- **Goal of the exercise**: Every line with the string "nearest" must be copied from the entries below.
╭──
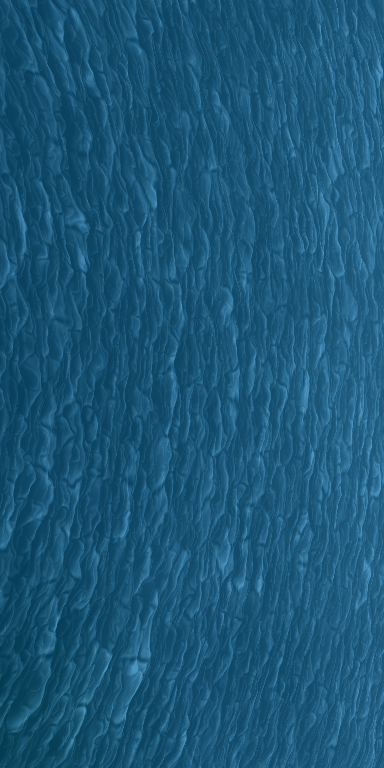
A Shadertoy shader for this texture:

```glsl
// Draws a deep blue sea surface seen from above, covered in fine slanted ripples.

vec2 hash2(vec2 cell) {
    vec3 h = fract(cell.xyx * vec3(0.1031, 0.1030, 0.0973));
    h += dot(h, h.yzx + 33.33);
    return fract((h.xx + h.yz) * h.zy);
}

// Slow layered sines, roughly -1 to 1
float swell(vec2 p) {
    float sum = 0.0, gain = 0.5;
    for (int i = 0; i < 4; i++) {
        sum += gain * sin(p.x + 1.7 * sin(p.y * 0.8 + float(i))) * cos(p.y * 0.9 + 1.3 * sin(p.x * 0.7));
        p = mat2(1.2, 1.3, -1.3, 1.2) * p + 2.7;
        gain *= 0.6;
    }
    return sum;
}

// Cellular ripples: a thin bright rim on one flank of each cell, fading inward
float crests(vec2 p) {
    vec2 base = floor(p), toSite = vec2(0.0);
    float nearest = 9.0, second = 9.0, strength = 0.0;
    for (int j = -1; j <= 1; j++)
    for (int i = -1; i <= 1; i++) {
        vec2 cell = base + vec2(i, j);
        vec2 rnd = hash2(cell);
        vec2 d = p - cell - 0.05 - 0.9 * rnd;
        float dist = length(d);
        if (dist < nearest) {
            second = nearest;
            nearest = dist;
            toSite = d;
            strength = 0.35 + 0.85 * fract(rnd.x * 7.3 + rnd.y * 3.1);
        } else {
            second = min(second, dist);
        }
    }
    float rim = second - nearest;
    return strength * smoothstep(0.0, 0.16, rim) * exp(-3.6 * rim)
         * smoothstep(-0.2, 0.45, toSite.x);
}

void mainImage(out vec4 fragColor, in vec2 fragCoord) {
    vec2 p = fragCoord / iResolution.xy * vec2(1.0, 2.0);

    // Ripples tighten to the right; their lean turns over from bottom to top
    vec2 sea = vec2(p.x + 0.55 * p.x * p.x - 0.55 * p.y + 0.24 * p.y * p.y,
                    p.y * (1.0 + 0.2 * p.x));
    sea.x += 0.022 * swell(sea * vec2(17.0, 12.0)) + 0.008 * swell(sea * vec2(45.0, 34.0) + 5.0);
    sea.y += 0.03 * swell(sea * vec2(24.0, 9.0) + 9.0);

    // Three sizes of ripple, stronger in some patches
    float patches = swell(p * vec2(7.0, 4.5) + 3.0);
    float ripples = 0.85 * crests(sea * vec2(15.0, 6.5)) * (1.0 + 0.5 * patches)
                  + 0.68 * crests(sea * vec2(27.0, 11.0) + 17.0) * (1.0 + 0.6 * swell(p * 9.0 + 1.0))
                  + 0.50 * crests(sea * vec2(46.0, 20.0) + 41.0);

    // Light grows toward the right edge
    float light = -0.05 + 0.26 * p.x + 0.10 * smoothstep(0.6, 1.0, p.x) * sin(1.6 * p.y)
                + 0.05 * patches + 0.04 * swell(sea * vec2(20.0, 9.0)) + ripples;

    // Faint green depth in the lower left corner
    float depth = smoothstep(0.8, 0.0, length(p * vec2(1.4, 1.0)));
    light -= 0.06 * depth;

    vec3 deepBlue = vec3(0.045, 0.263, 0.382);
    vec3 skyBlue = vec3(0.26, 0.54, 0.71);
    vec3 color = mix(deepBlue, skyBlue, clamp(light, -0.12, 1.15));
    color += depth * vec3(-0.01, 0.0, -0.03);
    fragColor = vec4(color, 1.0);
}
```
╰──
- **Solution to this problem**:
    float nearest = 9.0, second = 9.0, strength = 0.0;
        if (dist < nearest) {
            second = nearest;
            nearest = dist;
    float rim = second - nearest;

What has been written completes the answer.